A DENVER JURY'S verdict of guilty in the bombing and conspiracy trial of Timothy McVeigh last week recalled the searing image that brought the tragedy home to millions of Americans.
The picture, shot by an amateur photographer and transmitted worldwide by the Associated Press, showed an exhausted rescue worker holding the limp, bloodied body of a baby moments after it was pulled from the wreckage of the Federal Building in Oklahoma City.
Little Baylee Almon, who had turned 1 year old the day before, had been in a government child-care center on the second floor of the building when the bomb went off. She was pronounced dead at the scene by emergency medical technicians shortly after the picture was taken.
The image summed up all the horror of the bombing and its grotesque unfairness. It also reminded us that the image produced by camera and lens is unique in its capacity to move the heart and mind of the viewer.

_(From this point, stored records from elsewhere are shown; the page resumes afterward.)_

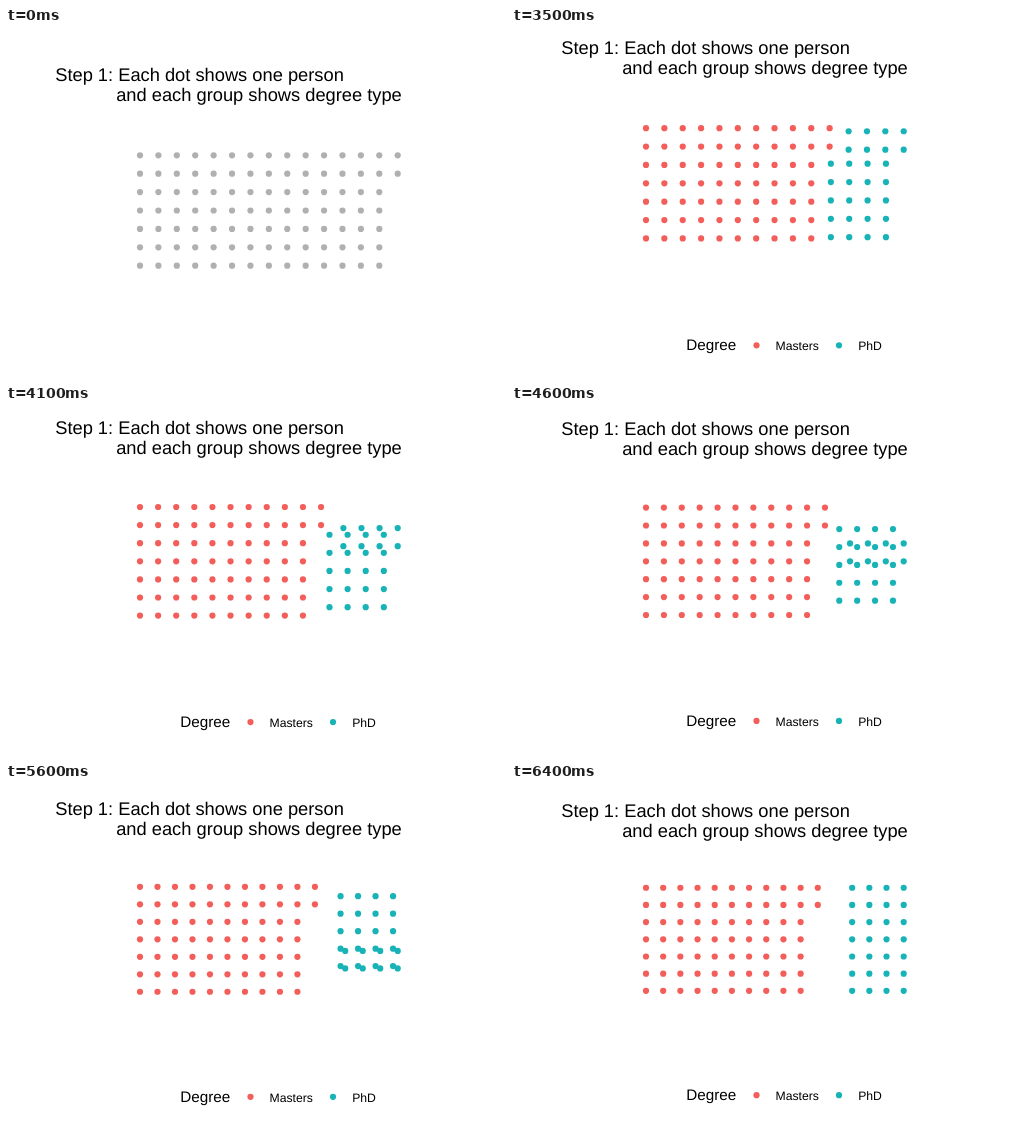
Animation of 500 by 350 pixels, one loop 8000 ms. Source, as an HTML page:

```html
<!DOCTYPE html>
<html lang="en">
<head>
<meta charset="utf-8">
<title>Degree dots</title>
<style>
  html, body { margin: 0; width: 100%; height: 100%; overflow: hidden; background: #fff; }
  svg { display: block; width: 500px; height: 350px; }
  text { font-family: "Liberation Sans", Arial, sans-serif; text-rendering: geometricPrecision; }
  .title { font-size: 18.3px; }
  .key { font-size: 15.25px; }
  .label { font-size: 12.2px; }
</style>
</head>
<body>
<svg viewBox="0 0 500 350">
  <g id="title" class="title">
    <text x="49.2" y="26.2">Step 1: Each dot shows one person</text>
    <text x="110.2" y="46.2">and each group shows degree type</text>
  </g>
  <g id="dots"></g>
  <g id="legend">
    <text class="key" x="174.2" y="322.4">Degree</text>
    <circle cx="244.5" cy="317.6" r="3.1" fill="#f35e5a"/>
    <text class="label" x="263.6" y="322.7">Masters</text>
    <circle cx="327" cy="317.6" r="3.1" fill="#17b3b7"/>
    <text class="label" x="346.2" y="322.7">PhD</text>
  </g>
</svg>
<script>
const LOOP = 8000, SPLIT = 500, MOVE = 3500, STEP = 100, STEPS = 30;
const LEFT = 134, WIDTH = 257.7, MID_Y = 155.3, INTRO_DROP = 27.2;
const GREY = '#b0b0b0', MASTERS = '#f35e5a', PHD = '#17b3b7';
const HALF_PANEL = 5.2; // half the panel height, in grid cells

const byId = id => document.getElementById(id);
const title = byId('title'), legend = byId('legend'), layer = byId('dots');

const dots = [];
function addDot(col, row, toCol, toRow, color) {
  const el = document.createElementNS('http://www.w3.org/2000/svg', 'circle');
  el.setAttribute('r', 3.1);
  layer.append(el);
  dots.push({ el, col, row, toCol, toRow, color });
}

for (let row = 0; row < 7; row++) {
  const high = row < 2;
  const masters = high ? 11 : 10;
  for (let col = 0; col < masters; col++) addDot(col, row, col, row, MASTERS);
  for (let i = 0; i < 4; i++) {
    addDot(masters + i, row, 12 + i, high ? row + 5 : row - 2, PHD);
  }
}

const shift = (el, y) => el.setAttribute('transform', `translate(0 ${y.toFixed(3)})`);

function draw(t) {
  const intro = t < SPLIT;
  const step = t < MOVE ? 0 : Math.min(STEPS, Math.floor((t - MOVE) / STEP) + 1);
  const p = step / STEPS;
  const cell = WIDTH / (14 + p);
  const drop = intro ? INTRO_DROP : 0;
  const shrink = HALF_PANEL * (WIDTH / 14 - cell);

  for (const d of dots) {
    const col = d.col + (d.toCol - d.col) * p;
    const row = d.row + (d.toRow - d.row) * p;
    d.el.setAttribute('cx', LEFT + col * cell);
    d.el.setAttribute('cy', MID_Y + drop + (row - 3) * cell);
    d.el.setAttribute('fill', intro ? GREY : d.color);
  }
  shift(title, drop + shrink);
  shift(legend, -shrink);
  legend.setAttribute('visibility', intro ? 'hidden' : 'visible');
}

const start = performance.now();
function tick() {
  draw((performance.now() - start) % LOOP);
  requestAnimationFrame(tick);
}
tick();
</script>
</body>
</html>
```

The peculiar power of photography lies in its illusion of truthfulness. The invention of photography made possible, for the first time in history, an imitation of reality produced wholly by mechanical means. The photographic image conveys the impression of possessing a reality independent of human hand or eye.

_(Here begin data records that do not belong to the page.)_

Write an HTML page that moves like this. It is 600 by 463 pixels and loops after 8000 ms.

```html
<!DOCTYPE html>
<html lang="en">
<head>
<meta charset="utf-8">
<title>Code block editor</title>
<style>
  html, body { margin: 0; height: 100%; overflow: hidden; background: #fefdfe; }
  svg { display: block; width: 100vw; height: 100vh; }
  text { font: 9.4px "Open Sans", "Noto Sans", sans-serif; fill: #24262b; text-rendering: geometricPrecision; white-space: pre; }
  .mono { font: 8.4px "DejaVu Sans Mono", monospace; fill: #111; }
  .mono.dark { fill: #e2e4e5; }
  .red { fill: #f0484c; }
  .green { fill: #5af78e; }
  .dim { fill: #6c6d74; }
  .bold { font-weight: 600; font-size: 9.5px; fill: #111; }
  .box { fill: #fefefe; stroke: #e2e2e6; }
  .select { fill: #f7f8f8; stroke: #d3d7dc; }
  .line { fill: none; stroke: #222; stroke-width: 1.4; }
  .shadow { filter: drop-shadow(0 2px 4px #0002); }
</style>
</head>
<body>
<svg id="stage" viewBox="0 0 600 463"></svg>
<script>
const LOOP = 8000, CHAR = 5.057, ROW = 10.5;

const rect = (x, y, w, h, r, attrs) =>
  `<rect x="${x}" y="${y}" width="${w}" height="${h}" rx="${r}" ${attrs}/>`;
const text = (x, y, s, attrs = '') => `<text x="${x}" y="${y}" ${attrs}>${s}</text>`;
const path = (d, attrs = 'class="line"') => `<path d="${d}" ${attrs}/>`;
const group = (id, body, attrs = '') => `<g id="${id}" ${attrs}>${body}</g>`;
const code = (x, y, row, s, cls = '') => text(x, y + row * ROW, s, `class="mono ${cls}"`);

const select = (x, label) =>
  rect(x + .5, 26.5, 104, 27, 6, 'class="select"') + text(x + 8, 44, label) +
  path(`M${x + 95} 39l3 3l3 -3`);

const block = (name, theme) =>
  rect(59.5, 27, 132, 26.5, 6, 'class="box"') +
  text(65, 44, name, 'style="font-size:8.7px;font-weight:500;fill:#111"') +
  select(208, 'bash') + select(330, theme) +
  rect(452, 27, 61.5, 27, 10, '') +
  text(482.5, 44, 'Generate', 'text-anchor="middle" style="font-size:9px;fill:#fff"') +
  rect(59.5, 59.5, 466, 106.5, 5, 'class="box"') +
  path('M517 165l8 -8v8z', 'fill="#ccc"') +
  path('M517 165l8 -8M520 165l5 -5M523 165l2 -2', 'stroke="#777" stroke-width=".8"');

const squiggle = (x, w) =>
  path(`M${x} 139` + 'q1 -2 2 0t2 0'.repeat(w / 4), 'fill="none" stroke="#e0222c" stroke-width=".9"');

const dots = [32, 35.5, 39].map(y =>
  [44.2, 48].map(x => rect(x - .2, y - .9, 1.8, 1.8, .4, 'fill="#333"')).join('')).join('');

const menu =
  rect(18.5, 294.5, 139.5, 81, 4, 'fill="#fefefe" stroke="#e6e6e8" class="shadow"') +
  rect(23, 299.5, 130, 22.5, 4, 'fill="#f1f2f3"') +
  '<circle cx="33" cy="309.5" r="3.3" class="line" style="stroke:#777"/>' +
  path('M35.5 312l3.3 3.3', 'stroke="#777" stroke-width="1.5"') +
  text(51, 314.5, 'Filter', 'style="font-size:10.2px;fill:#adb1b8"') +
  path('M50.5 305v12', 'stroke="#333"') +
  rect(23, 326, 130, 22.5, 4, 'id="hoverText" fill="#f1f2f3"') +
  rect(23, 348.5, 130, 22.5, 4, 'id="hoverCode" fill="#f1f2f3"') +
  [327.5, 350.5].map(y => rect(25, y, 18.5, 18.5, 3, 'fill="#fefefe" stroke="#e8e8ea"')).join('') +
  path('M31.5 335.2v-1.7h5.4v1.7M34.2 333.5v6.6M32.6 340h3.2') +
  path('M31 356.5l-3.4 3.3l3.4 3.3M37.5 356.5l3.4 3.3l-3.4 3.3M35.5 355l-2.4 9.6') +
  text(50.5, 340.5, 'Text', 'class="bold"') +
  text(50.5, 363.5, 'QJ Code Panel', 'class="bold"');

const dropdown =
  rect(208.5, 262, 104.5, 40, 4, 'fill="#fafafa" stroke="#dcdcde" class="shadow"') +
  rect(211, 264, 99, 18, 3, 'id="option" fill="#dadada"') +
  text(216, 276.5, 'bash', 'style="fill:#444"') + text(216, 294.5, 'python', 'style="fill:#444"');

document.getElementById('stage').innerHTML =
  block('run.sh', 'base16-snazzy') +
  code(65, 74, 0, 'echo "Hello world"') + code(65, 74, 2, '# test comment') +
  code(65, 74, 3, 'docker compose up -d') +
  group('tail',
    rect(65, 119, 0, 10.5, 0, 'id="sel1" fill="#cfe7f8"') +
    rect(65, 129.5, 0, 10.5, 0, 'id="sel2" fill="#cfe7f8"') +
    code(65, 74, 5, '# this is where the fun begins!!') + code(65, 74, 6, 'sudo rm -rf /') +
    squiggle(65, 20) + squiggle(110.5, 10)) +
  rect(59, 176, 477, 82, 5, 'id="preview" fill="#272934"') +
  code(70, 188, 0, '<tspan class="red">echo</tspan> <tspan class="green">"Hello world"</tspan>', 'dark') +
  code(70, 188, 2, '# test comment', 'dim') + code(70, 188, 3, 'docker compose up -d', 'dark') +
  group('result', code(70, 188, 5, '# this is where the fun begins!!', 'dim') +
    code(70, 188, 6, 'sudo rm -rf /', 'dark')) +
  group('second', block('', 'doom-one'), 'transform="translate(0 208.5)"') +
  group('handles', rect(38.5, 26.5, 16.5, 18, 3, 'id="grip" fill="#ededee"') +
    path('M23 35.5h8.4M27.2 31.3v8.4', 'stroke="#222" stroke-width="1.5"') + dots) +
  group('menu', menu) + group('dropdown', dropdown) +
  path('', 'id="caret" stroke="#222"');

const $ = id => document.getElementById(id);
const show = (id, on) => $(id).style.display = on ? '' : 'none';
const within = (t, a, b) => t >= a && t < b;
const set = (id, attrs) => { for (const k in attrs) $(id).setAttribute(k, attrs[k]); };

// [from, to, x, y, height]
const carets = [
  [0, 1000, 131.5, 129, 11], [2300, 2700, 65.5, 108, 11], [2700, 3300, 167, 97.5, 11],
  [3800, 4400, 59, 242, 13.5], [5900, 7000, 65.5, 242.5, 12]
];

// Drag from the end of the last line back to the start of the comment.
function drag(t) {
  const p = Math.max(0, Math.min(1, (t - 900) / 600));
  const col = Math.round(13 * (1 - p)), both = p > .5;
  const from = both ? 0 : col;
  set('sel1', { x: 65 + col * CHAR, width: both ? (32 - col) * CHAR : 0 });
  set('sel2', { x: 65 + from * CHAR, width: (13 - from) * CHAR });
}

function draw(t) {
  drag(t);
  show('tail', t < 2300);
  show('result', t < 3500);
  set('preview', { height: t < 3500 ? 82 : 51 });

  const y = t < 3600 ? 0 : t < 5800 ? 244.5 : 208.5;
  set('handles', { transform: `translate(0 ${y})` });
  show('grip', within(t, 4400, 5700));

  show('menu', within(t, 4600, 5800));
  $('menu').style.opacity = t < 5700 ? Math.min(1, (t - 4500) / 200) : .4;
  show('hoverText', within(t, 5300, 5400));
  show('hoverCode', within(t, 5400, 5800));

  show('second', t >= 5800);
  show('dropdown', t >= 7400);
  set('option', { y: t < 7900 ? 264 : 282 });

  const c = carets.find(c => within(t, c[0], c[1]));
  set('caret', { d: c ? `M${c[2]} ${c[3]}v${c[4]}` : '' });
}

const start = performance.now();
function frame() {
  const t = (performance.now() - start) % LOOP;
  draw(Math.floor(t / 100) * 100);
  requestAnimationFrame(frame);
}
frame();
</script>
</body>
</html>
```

This illusion of objectivity lends photography a psychological veracity that obliterates the distinction between image and reality in the viewer's mind. We unconsciously accept the "truthfulness" of the camera's image as if it were some purely natural phenomenon, like the reflection in a mirror.

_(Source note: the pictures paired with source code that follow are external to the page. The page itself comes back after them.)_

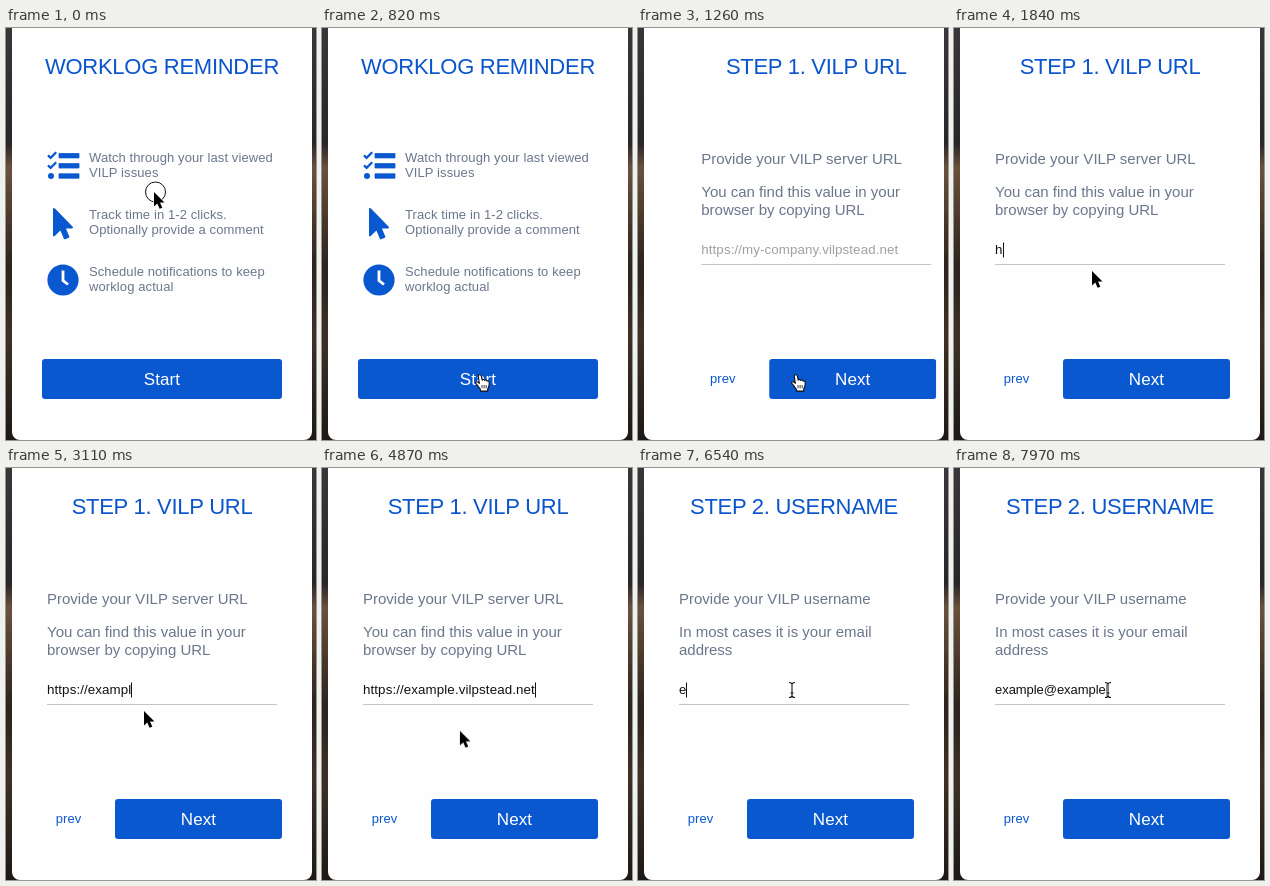
Recreate the animation shown at these times as an HTML page. Size 310x412 px, loop 8000 ms.

```html
<!DOCTYPE html>
<html lang="en">
<head>
<meta charset="utf-8">
<title>Worklog reminder</title>
<style>
  html, body { margin: 0; width: 100%; height: 100%; overflow: hidden; background: #2a2522; }
  svg { display: block; width: 310px; height: 412px; font-family: "Liberation Sans", Arial, sans-serif; }
  text { white-space: pre; }

  .title { font-size: 22px; letter-spacing: -.27px; fill: #0a55cc; text-anchor: middle; }
  .feature { font-size: 13px; letter-spacing: .1px; fill: #6b778c; }
  .hint { font-size: 15px; fill: #6b778c; }
  .action { font-size: 17px; letter-spacing: .1px; fill: #fff; text-anchor: middle; }
  .back { font-size: 13px; fill: #0a58d0; text-anchor: middle; }
  .url { font-size: 13.33px; letter-spacing: .1px; }
  .mail { font-size: 13px; letter-spacing: -.05px; }
  .placeholder { fill: #a0a0a0; }
  .typed { fill: #111; }
  .caret { stroke: #111; }
  .underline { stroke: #c6c6c6; }
  .blue { fill: #0a58d0; }

  .track, .cursor, .cursor > * { animation: 8s linear infinite; }
  .track { animation-name: slide; }
  .cursor { animation-name: travel; }
  .cursor > * { animation-timing-function: step-end; }
  .cursor > .ring { animation-name: ring; }
  .cursor > .arrow { animation-name: arrow; }
  .cursor > .hand { animation-name: hand; }
  .cursor > .beam { animation-name: beam; }

  @keyframes slide {
    0% { transform: translateX(0); }
    14.125% { transform: translateX(0); animation-timing-function: cubic-bezier(.1, .7, .15, 1); }
    17.75% { transform: translateX(-300px); }
    62.3125% { transform: translateX(-300px); animation-timing-function: cubic-bezier(.1, .7, .15, 1); }
    65.9375%, 100% { transform: translateX(-600px); }
  }
  @keyframes travel {
    0% { transform: translate(148px, 164px); }
    3.4% { transform: translate(148px, 164px); animation-timing-function: ease-in-out; }
    10% { transform: translate(158px, 347px); }
    17.75% { transform: translate(158px, 347px); animation-timing-function: ease-in-out; }
    20% { transform: translate(138px, 243px); }
    59% { transform: translate(138px, 243px); }
    60.875% { transform: translate(138px, 262px); }
    62% { transform: translate(128px, 339px); }
    66% { transform: translate(128px, 339px); animation-timing-function: ease-in-out; }
    67.625%, 100% { transform: translate(154px, 222px); }
  }
  @keyframes ring { 0% { visibility: visible; } .625%, 100% { visibility: hidden; } }
  @keyframes arrow {
    0%, 18.3%, 66.3% { visibility: visible; }
    9%, 61.9%, 67.3%, 100% { visibility: hidden; }
  }
  @keyframes hand {
    9%, 61.9% { visibility: visible; }
    0%, 18.3%, 66.3%, 100% { visibility: hidden; }
  }
  @keyframes beam { 0% { visibility: hidden; } 67.3%, 100% { visibility: visible; } }
</style>
</head>
<body>
<svg viewBox="0 0 310 412">
  <defs>
    <linearGradient id="mountain" x2="0" y2="1">
      <stop offset="0" stop-color="#39353a"/>
      <stop offset=".28" stop-color="#29262a"/>
      <stop offset=".34" stop-color="#6a513c"/>
      <stop offset=".46" stop-color="#4a392b"/>
      <stop offset=".58" stop-color="#2c231d"/>
      <stop offset=".75" stop-color="#3e3025"/>
      <stop offset="1" stop-color="#1d1916"/>
    </linearGradient>
    <clipPath id="panel"><rect x="6" y="-20" width="300" height="432" rx="8"/></clipPath>
  </defs>

  <rect width="310" height="412" fill="url(#mountain)"/>
  <rect x="6" y="-20" width="300" height="432" rx="8" fill="#fefefe"/>

  <g clip-path="url(#panel)">
    <g class="track">
      <g>
        <text class="title" x="156" y="46">WORKLOG REMINDER</text>

        <g class="blue">
          <path d="M53 125.5h20v4.4h-20zM53 135.6h20v4.4h-20zM53 145.8h20v4.4h-20z" stroke="#0a58d0" stroke-width=".8" stroke-linejoin="round"/>
          <path d="M42 127.3l2.6 2.5 5.6-5.6M42 137.4l2.6 2.5 5.6-5.6" fill="none" stroke="#0a58d0" stroke-width="2.3"/>
          <circle cx="45" cy="148" r="3"/>
          <path d="M48 181l18 18.4h-7.6l4 9.4-3.6 1.5-4-9.5-6.8 6.6z" stroke="#0a58d0" stroke-width="2" stroke-linejoin="round"/>
          <circle cx="57" cy="252" r="15.6"/>
          <path d="M57 242.5v10l5 4" fill="none" stroke="#fefefe" stroke-width="2.8"/>
        </g>

        <g class="feature">
          <text x="83" y="134">Watch through your last viewed</text>
          <text x="83" y="149">VILP issues</text>
          <text x="83" y="191">Track time in 1-2 clicks.</text>
          <text x="83" y="206">Optionally provide a comment</text>
          <text x="83" y="248">Schedule notifications to keep</text>
          <text x="83" y="263">worklog actual</text>
        </g>

        <rect class="blue" x="36" y="331" width="240" height="40" rx="3"/>
        <text class="action" x="156" y="357">Start</text>
      </g>

      <g transform="translate(300)">
        <text class="title" x="156" y="46">STEP 1. VILP URL</text>
        <g class="hint">
          <text x="41" y="136">Provide your VILP server URL</text>
          <text x="41" y="169">You can find this value in your</text>
          <text x="41" y="187">browser by copying URL</text>
        </g>
        <g class="field url" id="url">
          <text class="placeholder" x="41" y="226">https://my-company.vilpstead.net</text>
          <text class="typed" x="41" y="226"></text>
          <path class="caret" d="M.5 214.5v15"/>
        </g>
        <path class="underline" d="M41 236.5h230"/>
        <text class="back" x="62.5" y="355">prev</text>
        <rect class="blue" x="109" y="331" width="167" height="40" rx="3"/>
        <text class="action" x="192.5" y="357">Next</text>
      </g>

      <g transform="translate(600)">
        <text class="title" x="156" y="46">STEP 2. USERNAME</text>
        <g class="hint">
          <text x="41" y="136">Provide your VILP username</text>
          <text x="41" y="169">In most cases it is your email</text>
          <text x="41" y="187">address</text>
        </g>
        <g class="field mail" id="mail">
          <text class="placeholder" x="41" y="226">jmirsk@clupmone.com</text>
          <text class="typed" x="41" y="226"></text>
          <path class="caret" d="M.5 214.5v15"/>
        </g>
        <path class="underline" d="M41 236.5h230"/>
        <text class="back" x="62.5" y="355">prev</text>
        <rect class="blue" x="109" y="331" width="167" height="40" rx="3"/>
        <text class="action" x="192.5" y="357">Next</text>
      </g>
    </g>
  </g>

  <g class="cursor">
    <circle class="ring" cx="1.5" cy="0" r="10" fill="none" stroke="#111"/>
    <path class="arrow" d="M0 0v14.6l3.3-3.1 2.3 5.3 2.7-1.1-2.3-5.2h4.5z" stroke="#fff" stroke-width="1.2" paint-order="stroke"/>
    <g class="hand" fill="#fff" stroke="#111" stroke-width="1.1" stroke-linejoin="round">
      <path d="M-1.7 1C-1.7-.7 1-.7 1.3 1l.9 4.2c.5-1 2.3-.8 2.6.3.5-.8 2.1-.5 2.3.6.7-.6 1.9 0 2 1.2.3 2.8-.1 4.9-1.4 6.8v2H.5v-1.6C-1 12.6-2.3 10.5-4 8.7c-.9-1.2.5-2.4 1.8-1.6l1.5 1.2z"/>
      <path d="M2 10v3.3M4.1 10v3.3M6.2 10v3.3" fill="none" stroke-width=".8"/>
    </g>
    <g class="beam" fill="none">
      <path id="ibeam" d="M-3-7.5q3 0 3 2v11q0 2-3 2M3-7.5q-3 0-3 2M0 5.5q0 2 3 2M-1.5 3h3" stroke="#fff" stroke-width="2.6"/>
      <use href="#ibeam"/>
      <path d="M-3-7.5q3 0 3 2v11q0 2-3 2M3-7.5q-3 0-3 2M0 5.5q0 2 3 2M-1.5 3h3" stroke="#111" stroke-width="1.1"/>
    </g>
  </g>
</svg>

<script>
  const LOOP = 8000;

  // Each burst is [first key, last key, number of keys], in ms.
  const keyTimes = bursts => bursts.flatMap(([first, last, count]) =>
    Array.from({ length: count }, (_, i) => first + (last - first) * i / Math.max(1, count - 1)));

  const makeField = (id, value, bursts) => {
    const root = document.getElementById(id);
    const part = name => root.querySelector('.' + name);
    return {
      value,
      times: keyTimes(bursts),
      placeholder: part('placeholder'),
      typed: part('typed'),
      caret: part('caret'),
      shown: -1
    };
  };

  const fields = [
    makeField('url', 'https://example.vilpstead.net', [
      [1790, 2040, 4], [2180, 2180, 1], [2330, 2330, 1], [2480, 2620, 3], [2770, 3110, 5],
      [3250, 3350, 2], [3500, 3500, 1], [3640, 3640, 1], [3790, 4330, 7], [4480, 4720, 4]
    ]),
    makeField('mail', 'example@example', [
      [6477, 6940, 7], [7140, 7140, 1], [7380, 7380, 1], [7530, 7820, 5], [7970, 7970, 1]
    ])
  ];

  function showTyping(field, time) {
    const count = field.times.filter(t => t <= time).length;
    if (count === field.shown) return;
    field.shown = count;
    field.typed.textContent = field.value.slice(0, count);
    field.placeholder.style.display = count ? 'none' : '';
    field.caret.style.display = count ? '' : 'none';
    const end = count ? field.typed.getComputedTextLength() : 0;
    field.caret.setAttribute('transform', `translate(${Math.round(41 + end)})`);
  }

  let start;
  function frame(now) {
    start ??= now;
    const time = (now - start) % LOOP;
    fields.forEach(field => showTyping(field, time));
    requestAnimationFrame(frame);
  }
  requestAnimationFrame(frame);
</script>
</body>
</html>
```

So it seems ironic that for the first half century of its existence, photography struggled to establish itself as an art not by exploiting the illusion of truthfulness intrinsic to its nature but by imitating the artificiality of painting.
Oscar Rejlander and Julia Margaret Cameron became famous for their allegorical, narrative photographs in neoclassical style that fulfilled the Victorian ideal of art imbued with high moral purpose and noble sentiment.
Only gradually, and under extraordinary conditions of political upheaval and social reform, did photographers begin to define an independent vision appropriate to their medium, with its own aesthetic and technical standards.
The apparent truthfulness of photography was first widely exploited in the art of portraiture, but soon was recruited in bringing the harsh realities of war and poverty to the public's attention as well.
When Matthew Brady's grim images of the Civil War dead at Antietam were first exhibited in New York a few weeks after the battle, visitors to his gallery were stunned by the brutality of his images, so unlike the romanticized depictions they had become accustomed to by centuries of painted battle scenes.
Later, the work of photographers like Jacob Riis publicized the appalling conditions of life in America's urban slums at the turn of the century. During the 1930s, the photographers of the Farm Security Administration expanded the genre by compiling a monumental documentary record of conditions among the country's rural poor.
Meanwhile, technical advances in printing had enabled news and advertising photographs to emerge as definitive cultural reference points. Magazines like Life and Look created the picture-essay form, which combined reportage with images that portrayed the everyday lives of their subjects.
All these developments owed little to the self-conscious community of "art" photographers. When Edward Steichen mounted the Museum of Modern Art's landmark "Family of Man" exhibit in the 1950s, he pointedly restricted the show to what he called "working photographers" -- by which he meant photographers working within the social-realist tradition.
Subsequent changes in fashion have challenged the view that photography is primarily a documentary medium. The postmodern critique of art has called into question not only the illusory nature of photography's claim to truthfulness, but the very concepts of "art" and "artist" as they have traditionally been defined.
The dollhouse photographs of Laurie Simmons currently at the Baltimore Museum of Art, for example, exploit the tension between the camera's claim to truthfulness and the obvious artifice of the scenes the artist has portrayed.
Still, I doubt the postmodern debate will substantially alter our reactions to pictures like those from the Oklahoma City bombing. It is an example of the unrivaled communicative power of the photographic image and of its ability to move us regardless of trends and changing critical fashion.
The critic Gustave Geffroy, an early defender of painter Henri de Toulouse-Lautrec, wrote in 1893, "There is a brash humor and cruelty in Lautrec's work but he retains his integrity as an artist; his pitiless powers of observation preserve life's beauty."
The camera's eye, no less than Lautrec's, preserves life's beauty. And it seems to me this is what makes pictures like the one of the death of Baylee Almon, despite the cruelty of the subject, compelling in a way only a photograph can be, beautiful as only a photograph can be in conveying the terrible illusion of truthfulness.
Pub Date: 6/08/97